December 16, 2015 | Defo News
Decline in dementia
The new issue (Nr. 4/2015) of Demografische Forschung Aus Erster Hand, the popular science newsletter with latest research results from demography, has been released. (The Newsletter is available in German only.)
Topics of the 4/2015 issue:
1. Decline in dementia
Relative incidence is decreasing by two percent annually for older women
In 2010, 1.4 million people in Germany were suffering from dementia. With rising life expectancy, this figure could double, or even triple over the next 40 years. But there is a ray of hope: while the absolute numbers are rising, the proportion of women in the 75-84 age group who have dementia has been decreasing.
2. Aging of human capital
More education is not necessarily a panacea for demographic change
It is widely expected that the negative effects of an aging population will be mitigated if a large share of the population is well-educated. But a new study now shows that the opposite might be the case, as pension funds may be burdened even more if the share of the population with a high level of education continues to grow.
3. Coming to stay?
German language skills, citizenship, and family context determine the intention to stay of migrant workers
As the immigration of qualified workers is of considerable importance for a society that is growing older, a strategy of attracting these kinds of migrants has been vigorously pursued in Germany for a number of years. But how many migrant workers actually end up staying in the country is unclear. A new study now shows that incentives for permanent immigration strongly depend on the migrants’ country of origin.
"Demografische Forschung Aus Erster Hand" is a joint publication of the Max Planck Institute for demographic Research (MPIDR), the Rostocker Zentrum zur Erforschung des Demografischen Wandels (RZ), the Vienna Institute of Demography (VID), the Wittgenstein Centre for Demography and Global Human Capital and the Federal Institute for Population Research (BiB). The newsletter is released four times a year and is available electronically and as a printed version and is free of charge.
All past issues are available online on the Newsletter website.
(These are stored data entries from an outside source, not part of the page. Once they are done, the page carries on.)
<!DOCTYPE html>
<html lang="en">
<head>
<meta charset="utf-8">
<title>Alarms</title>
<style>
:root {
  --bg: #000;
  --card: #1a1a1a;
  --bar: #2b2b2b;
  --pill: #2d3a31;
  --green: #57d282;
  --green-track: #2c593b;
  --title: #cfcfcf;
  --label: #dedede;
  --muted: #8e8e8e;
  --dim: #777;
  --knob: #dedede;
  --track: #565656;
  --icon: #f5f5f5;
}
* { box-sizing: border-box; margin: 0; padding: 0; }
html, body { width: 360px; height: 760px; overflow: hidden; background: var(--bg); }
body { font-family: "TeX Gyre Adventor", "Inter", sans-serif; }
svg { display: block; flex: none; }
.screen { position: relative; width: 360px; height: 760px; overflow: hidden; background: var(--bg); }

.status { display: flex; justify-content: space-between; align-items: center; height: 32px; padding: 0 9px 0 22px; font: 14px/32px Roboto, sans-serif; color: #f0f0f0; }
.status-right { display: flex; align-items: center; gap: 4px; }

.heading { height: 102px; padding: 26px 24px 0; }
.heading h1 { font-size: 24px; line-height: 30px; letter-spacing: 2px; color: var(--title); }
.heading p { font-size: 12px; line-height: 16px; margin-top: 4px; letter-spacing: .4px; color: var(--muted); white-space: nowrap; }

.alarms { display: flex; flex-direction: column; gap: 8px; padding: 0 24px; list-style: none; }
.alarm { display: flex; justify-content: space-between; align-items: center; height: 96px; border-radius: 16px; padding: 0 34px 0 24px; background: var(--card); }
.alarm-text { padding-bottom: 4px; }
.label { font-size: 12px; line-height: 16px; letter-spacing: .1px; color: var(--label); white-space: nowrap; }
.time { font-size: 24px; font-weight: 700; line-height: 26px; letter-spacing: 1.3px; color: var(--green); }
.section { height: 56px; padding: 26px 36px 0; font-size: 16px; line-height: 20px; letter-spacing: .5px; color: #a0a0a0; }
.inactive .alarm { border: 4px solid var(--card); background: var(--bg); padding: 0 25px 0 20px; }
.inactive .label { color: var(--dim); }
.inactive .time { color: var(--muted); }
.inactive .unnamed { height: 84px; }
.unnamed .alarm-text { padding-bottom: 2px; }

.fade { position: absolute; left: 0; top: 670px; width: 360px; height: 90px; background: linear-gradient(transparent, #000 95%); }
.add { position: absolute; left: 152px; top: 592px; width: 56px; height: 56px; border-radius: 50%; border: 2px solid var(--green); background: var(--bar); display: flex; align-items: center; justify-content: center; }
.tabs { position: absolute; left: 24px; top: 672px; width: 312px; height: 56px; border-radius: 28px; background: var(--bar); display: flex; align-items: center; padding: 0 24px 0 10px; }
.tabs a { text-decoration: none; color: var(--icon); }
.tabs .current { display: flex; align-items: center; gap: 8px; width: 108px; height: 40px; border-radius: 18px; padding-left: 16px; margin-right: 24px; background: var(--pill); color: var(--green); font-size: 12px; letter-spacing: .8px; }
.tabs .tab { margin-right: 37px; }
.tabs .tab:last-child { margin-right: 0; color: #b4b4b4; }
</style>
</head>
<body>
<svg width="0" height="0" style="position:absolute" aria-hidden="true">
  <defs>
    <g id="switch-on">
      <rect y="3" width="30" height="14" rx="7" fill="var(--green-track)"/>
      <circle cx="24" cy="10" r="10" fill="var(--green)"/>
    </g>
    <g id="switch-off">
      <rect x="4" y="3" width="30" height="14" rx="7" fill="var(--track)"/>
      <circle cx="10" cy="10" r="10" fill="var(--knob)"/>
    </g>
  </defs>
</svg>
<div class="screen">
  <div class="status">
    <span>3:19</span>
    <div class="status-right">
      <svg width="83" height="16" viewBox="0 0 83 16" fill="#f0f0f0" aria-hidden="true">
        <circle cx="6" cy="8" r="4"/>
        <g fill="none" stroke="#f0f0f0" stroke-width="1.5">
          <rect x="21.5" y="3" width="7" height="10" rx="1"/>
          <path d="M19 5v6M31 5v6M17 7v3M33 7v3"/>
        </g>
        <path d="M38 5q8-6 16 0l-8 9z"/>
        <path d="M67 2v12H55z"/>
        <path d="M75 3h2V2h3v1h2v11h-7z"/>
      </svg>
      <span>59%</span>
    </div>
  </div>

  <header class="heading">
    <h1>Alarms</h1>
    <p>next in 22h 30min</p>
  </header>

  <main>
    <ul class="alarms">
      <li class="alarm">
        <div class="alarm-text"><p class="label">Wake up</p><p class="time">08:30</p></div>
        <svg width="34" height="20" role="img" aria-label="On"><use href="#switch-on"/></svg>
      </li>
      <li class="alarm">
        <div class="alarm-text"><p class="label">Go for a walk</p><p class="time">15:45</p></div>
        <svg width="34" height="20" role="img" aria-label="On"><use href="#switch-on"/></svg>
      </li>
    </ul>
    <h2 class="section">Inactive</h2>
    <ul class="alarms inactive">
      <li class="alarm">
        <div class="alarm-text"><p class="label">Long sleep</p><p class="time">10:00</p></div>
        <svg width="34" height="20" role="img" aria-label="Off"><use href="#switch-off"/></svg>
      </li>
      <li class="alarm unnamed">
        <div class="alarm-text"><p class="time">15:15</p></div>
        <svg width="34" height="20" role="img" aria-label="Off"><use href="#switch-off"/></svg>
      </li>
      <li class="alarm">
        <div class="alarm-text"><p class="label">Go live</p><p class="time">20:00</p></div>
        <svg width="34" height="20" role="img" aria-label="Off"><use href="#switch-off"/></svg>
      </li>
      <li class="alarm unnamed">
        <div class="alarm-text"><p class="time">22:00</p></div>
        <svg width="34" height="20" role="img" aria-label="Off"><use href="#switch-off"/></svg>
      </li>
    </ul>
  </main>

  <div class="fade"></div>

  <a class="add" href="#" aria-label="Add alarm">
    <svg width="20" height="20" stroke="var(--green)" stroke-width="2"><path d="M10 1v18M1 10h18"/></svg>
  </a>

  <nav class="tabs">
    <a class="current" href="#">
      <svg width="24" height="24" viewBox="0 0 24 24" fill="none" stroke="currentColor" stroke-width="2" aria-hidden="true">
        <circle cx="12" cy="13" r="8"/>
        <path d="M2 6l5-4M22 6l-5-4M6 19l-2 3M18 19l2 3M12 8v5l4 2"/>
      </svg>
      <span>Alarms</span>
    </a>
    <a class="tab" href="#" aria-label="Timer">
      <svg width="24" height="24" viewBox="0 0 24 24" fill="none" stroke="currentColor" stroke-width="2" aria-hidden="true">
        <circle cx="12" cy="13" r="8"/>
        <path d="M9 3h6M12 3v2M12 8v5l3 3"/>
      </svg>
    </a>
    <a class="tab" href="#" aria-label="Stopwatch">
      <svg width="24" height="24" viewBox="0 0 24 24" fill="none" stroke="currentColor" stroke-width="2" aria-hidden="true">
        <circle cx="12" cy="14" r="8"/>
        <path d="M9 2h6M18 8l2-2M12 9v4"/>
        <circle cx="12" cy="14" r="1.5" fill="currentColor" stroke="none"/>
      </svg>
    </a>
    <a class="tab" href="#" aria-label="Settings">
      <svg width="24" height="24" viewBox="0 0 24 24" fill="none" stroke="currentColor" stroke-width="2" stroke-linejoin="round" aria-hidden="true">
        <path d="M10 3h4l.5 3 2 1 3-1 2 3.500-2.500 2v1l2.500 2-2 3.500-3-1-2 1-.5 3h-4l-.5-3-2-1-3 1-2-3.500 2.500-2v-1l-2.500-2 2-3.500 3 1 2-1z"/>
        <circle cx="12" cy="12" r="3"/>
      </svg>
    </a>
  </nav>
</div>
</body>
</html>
On the website you also have the possibility to subscribe to the Newsletter to get informed about the release of the new issues or to receive the printed versions by mail.